According to an article from Bloomberg Business Week, a total of nine states have passed laws requiring a photo ID to vote. Opponents of these laws argue that this requirement may disenfranchise many eligible voters, especially elderly, minority, and low-income citizens.
At the heart of this issue is Section 5 of the Voting Rights Act of 1965 (via the Legal Information Institute), enacted as a directive towards certain states where there was a history of “anti-minority election practices.” Section 5 required that these states seek approval from the Department of Justice or a federal court before making any changes to their voting laws. States seeking changes to their voting laws argue that this pre-clearance mandate is both costly and outdated. Many of the states caught up in this legislative battle are the “swing states” whose votes could be determinative in the November elections. In Pennsylvania, for example, preliminary data suggests that the new voter ID law could disenfranchise as much as 9% of the voting population.
Given the upcoming presidential election, state courts are trying to work with their colleagues in the legislatures by not undermining their law-making powers while balancing the rights of those voting populations. Furthermore, it is unsurprising that the courts are split on the constitutionality of such laws.
In Pennsylvania, the new voter ID law requires voters to present a qualifying, current photo ID to cast a ballot. In the case of Applewhite v. Commonwealth of Pennsylvania, the case contesting the new law, Judge Robert Simpson of the Commonwealth Court did not grant the injunction sought by the challengers. Instead, the Commonwealth denied the injunction based on the “predictive” belief that Pennsylvania government officials would, with enough time before the general election, have a system in place whereby citizens would be able to obtain a qualifying ID.
On Tuesday, September 18, the Supreme Court of Pennsylvania vacated the Commonwealth Court’s judgment, skeptical of the government’s plan and ability to have such a system in place with adequate time to avoid disenfranchising some voters. The Per Curiam opinion remanded the case back to Judge Simpson, with a directive to evaluate the feasibility of implementing the plan for voters to obtain qualifying ID in concordance with Pennsylvania’s mandate of “liberal access” to obtaining such an ID.

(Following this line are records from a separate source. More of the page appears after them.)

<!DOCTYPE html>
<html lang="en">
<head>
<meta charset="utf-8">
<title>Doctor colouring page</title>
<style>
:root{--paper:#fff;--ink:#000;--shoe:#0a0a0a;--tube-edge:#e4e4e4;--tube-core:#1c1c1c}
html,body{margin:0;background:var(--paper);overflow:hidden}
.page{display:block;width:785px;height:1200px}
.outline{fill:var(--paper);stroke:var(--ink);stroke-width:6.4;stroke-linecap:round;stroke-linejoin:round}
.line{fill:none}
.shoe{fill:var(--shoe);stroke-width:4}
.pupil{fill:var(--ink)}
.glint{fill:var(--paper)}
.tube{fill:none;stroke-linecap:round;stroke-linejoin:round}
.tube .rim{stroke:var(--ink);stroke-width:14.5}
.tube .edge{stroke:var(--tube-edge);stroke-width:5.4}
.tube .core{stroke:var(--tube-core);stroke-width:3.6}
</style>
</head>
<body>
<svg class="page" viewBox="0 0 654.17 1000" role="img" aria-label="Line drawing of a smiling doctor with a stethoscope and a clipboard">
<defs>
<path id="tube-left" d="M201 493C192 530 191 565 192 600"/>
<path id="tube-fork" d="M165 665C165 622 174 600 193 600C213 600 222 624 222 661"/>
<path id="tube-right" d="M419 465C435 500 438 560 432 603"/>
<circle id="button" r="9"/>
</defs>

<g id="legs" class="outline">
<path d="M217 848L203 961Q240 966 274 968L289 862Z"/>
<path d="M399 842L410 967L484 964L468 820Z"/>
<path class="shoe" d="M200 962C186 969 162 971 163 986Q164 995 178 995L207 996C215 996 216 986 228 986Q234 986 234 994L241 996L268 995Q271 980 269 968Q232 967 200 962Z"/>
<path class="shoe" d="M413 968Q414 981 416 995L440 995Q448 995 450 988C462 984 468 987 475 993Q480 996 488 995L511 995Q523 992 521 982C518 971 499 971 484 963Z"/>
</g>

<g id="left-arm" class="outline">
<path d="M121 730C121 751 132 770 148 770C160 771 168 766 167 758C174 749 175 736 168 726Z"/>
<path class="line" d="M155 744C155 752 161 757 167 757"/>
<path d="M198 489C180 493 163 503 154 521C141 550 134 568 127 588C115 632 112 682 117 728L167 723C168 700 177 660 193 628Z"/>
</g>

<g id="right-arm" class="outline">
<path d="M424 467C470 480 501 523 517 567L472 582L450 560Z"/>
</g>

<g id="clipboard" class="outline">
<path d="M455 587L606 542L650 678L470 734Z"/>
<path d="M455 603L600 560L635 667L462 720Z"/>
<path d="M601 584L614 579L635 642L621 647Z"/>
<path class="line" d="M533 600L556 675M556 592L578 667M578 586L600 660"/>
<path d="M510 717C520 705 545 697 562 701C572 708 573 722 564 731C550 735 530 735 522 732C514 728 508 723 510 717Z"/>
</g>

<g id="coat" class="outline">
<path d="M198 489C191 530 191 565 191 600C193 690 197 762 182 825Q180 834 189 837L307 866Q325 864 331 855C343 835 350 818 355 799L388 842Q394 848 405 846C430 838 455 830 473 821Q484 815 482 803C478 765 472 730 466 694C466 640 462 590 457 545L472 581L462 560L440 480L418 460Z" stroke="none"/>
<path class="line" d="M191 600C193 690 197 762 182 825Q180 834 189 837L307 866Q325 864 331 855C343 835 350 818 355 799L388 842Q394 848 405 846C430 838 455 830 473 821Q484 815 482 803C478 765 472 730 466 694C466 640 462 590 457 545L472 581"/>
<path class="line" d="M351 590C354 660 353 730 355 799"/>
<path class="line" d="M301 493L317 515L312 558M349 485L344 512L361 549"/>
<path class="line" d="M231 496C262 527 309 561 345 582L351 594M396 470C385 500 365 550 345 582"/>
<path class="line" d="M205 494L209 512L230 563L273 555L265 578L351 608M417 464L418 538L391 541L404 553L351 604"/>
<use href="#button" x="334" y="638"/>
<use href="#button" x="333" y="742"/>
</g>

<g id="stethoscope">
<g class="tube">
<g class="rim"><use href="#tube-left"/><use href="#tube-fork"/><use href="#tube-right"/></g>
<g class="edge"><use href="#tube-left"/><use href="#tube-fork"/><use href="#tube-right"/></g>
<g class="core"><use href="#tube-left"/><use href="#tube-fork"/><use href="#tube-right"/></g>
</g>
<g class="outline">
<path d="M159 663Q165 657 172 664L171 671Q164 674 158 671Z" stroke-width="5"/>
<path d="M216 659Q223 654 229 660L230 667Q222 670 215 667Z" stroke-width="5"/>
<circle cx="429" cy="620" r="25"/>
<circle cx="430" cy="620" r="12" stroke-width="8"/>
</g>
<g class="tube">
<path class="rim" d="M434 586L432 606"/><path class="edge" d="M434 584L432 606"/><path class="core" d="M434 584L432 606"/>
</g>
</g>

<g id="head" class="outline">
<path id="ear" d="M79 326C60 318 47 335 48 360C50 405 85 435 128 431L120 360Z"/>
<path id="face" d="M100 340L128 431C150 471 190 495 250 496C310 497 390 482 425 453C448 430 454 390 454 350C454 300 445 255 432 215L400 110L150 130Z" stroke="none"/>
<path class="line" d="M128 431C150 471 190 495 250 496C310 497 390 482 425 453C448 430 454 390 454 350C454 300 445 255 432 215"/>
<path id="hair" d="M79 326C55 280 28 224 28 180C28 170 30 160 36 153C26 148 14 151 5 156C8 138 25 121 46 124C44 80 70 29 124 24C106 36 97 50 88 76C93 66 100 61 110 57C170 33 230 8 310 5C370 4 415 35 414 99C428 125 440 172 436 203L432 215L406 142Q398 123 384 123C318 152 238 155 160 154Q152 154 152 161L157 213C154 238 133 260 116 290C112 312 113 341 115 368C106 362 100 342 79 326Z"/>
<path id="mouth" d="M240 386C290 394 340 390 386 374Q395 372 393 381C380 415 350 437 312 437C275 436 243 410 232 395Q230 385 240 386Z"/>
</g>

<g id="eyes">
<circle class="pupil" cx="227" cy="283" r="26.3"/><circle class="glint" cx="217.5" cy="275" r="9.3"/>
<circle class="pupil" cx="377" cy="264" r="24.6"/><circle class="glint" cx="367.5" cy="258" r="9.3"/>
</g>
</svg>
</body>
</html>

Of the 7-judge panel, two justices voiced their dissent. Justice Debra McCloskey Todd’s opinion cites to the majority’s acknowledgment that the “law is not being implemented according to its terms” considering the short time until the election. Both dissenters agreed on the fact that the majority has, essentially, given the Commonwealth Court another opportunity to “predict” what government officials can do with respect to implementing the law in time for the election. Justice Seamus McCaffery emphasized that, given the facts, circumstances, and time frame, the majority should have taken bolder action in its decision.
With the general election less than 2 months away, those of us right across the river from Philadelphia–birthplace of the Bill of Rights–are on the edge of our seats waiting to hear what the Commonwealth Court will have to say.
More information about other states’ voter ID laws can be found from:
The National Conference of State Legislatures, and
The Electronic Privacy Information Center.
Written by CDS.